Refinersfire presents French bass-baritone Edwin Crossley-Mercer in his only 2019 North American appearance on Monday, June 24 at Carnegie Hall's Weill Recital Hall. Twice nominated for Grammy Awards (first for his work on "Mademoiselle; Unknown Music of Nadia Boulanger", [NAXOS] and again on Jean-Baptiste Lully's Alceste [Aparté]), Crossley-Mercer has risen to become one of the world's most sought-after bass baritones of his generation. The 2018-2019 season has seen him in Hippolyte et Arice in Zurich, in Les Boreades in Dijon, in the St. Matthew Passion in Lisbon, in L'enfance du Christ un Paris, in Mozart's Requiem in Toulon, in Guilaume Tell in Vienna, in Orlando paladino in Munich, and Don Giovanni in Santiago.

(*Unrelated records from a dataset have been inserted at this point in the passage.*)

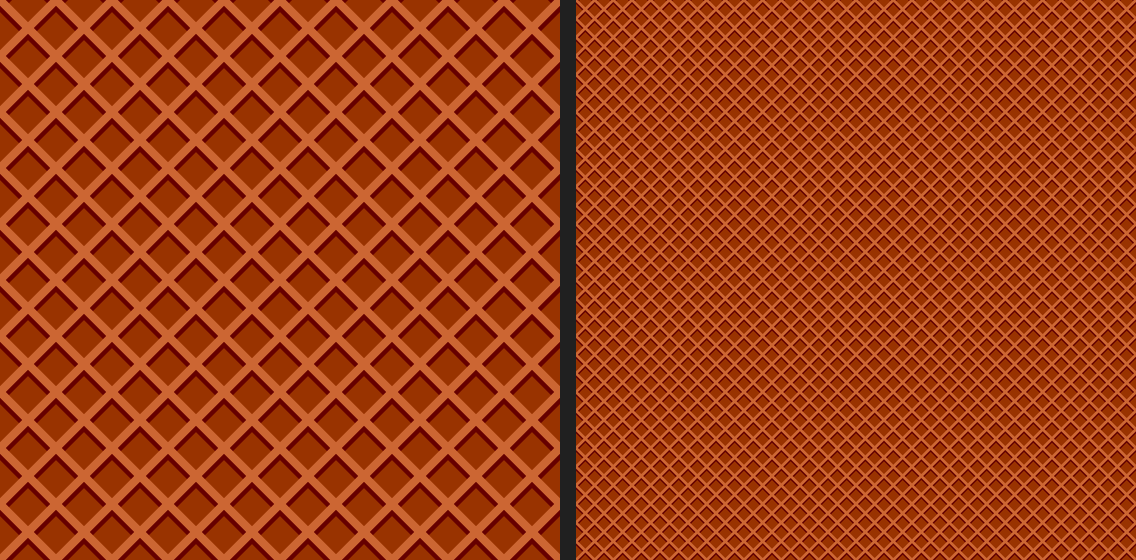
Left, the tile; right, the same tile 3 across and 3 down.
Reproduce this pattern procedurally as a WebGL 1 fragment shader.

```glsl
precision highp float;

uniform vec2 u_resolution;

const float REPEATS = 10.0;        // lattice crossings along each side
const float BAR_HALF = 0.102;      // half bar width, in cell units
const float SHADOW_WIDTH = 0.115;  // shadow under the two upper bars
const vec3 BAR_COLOR = vec3(0.8, 0.4, 0.2);
const vec3 PIT_COLOR = vec3(0.6, 0.2, 0.0);
const vec3 SHADOW_COLOR = vec3(0.4, 0.0, 0.0);

// Antialiased coverage of a signed distance that is positive inside
float coverage(float inside, float pixel) {
  return clamp(inside / pixel + 0.5, 0.0, 1.0);
}

// Distance inside a box given by its low and high corners
float boxInside(vec2 p, vec2 low, vec2 high) {
  vec2 d = min(p - low, high - p);
  return min(d.x, d.y);
}

void main() {
  // Diagonal axes: x rises to the upper right, y to the upper left
  vec2 p = REPEATS * gl_FragCoord.xy / u_resolution;
  vec2 cell = fract(vec2(p.x + p.y, p.y - p.x));
  float pixel = REPEATS * length(1.0 / u_resolution);

  // Each pit is a square opening, its floor shaded along both upper sides
  vec2 low = vec2(BAR_HALF);
  vec2 high = vec2(1.0 - BAR_HALF);
  float opening = coverage(boxInside(cell, low, high), pixel);
  float lit = coverage(boxInside(cell, low, high - SHADOW_WIDTH), pixel);

  // The lit floor shares its lower edges with the opening
  float shadow = max(opening - lit, 0.0);
  vec3 color = BAR_COLOR * (1.0 - opening) + PIT_COLOR * lit + SHADOW_COLOR * shadow;
  gl_FragColor = vec4(color, 1.0);
}
```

Here's how Opera News headed its review of the Dallas Opera's 2016 of Manon:
The chief splendor of the evening came from the singers. Baritone Edwin Crossley-Mercer turned Manon’s cousin, Lescaut, into a complex dramatic figure, a louche gambler and seducer . . . [he] proved his ability to combine the delicacy of a voice that has done wonders on the recital stage with a resonant power that projects through the opera hall.
The French FORUMOPERA wrote this about his performances of Michael Linton's Carmina Catulli:
Amid this gasping eroticism, the French-Irish baritone, Edwin Crossley-Mercer, acquits himself con brio. What a vocal palette is his! It ranges from the most suffocating sensuality expressed in « Nulla potest mulier », sung in a whisper, as is « Mellitos oculos tuos », to raging anger and a lover’s despair. The singer’s every vocal subtlety is explored, even up to falsetto.
Other critics have described his performances as "dazzling", and "a revelation."
With award winning pianist Jason Paul Peterson, Crossle-Mercer presents a program featuring Robert Schumann's Dichterliebe along with the premier of settings of poems by Cody Franchetti and cowboy songs by composer Michael Linton.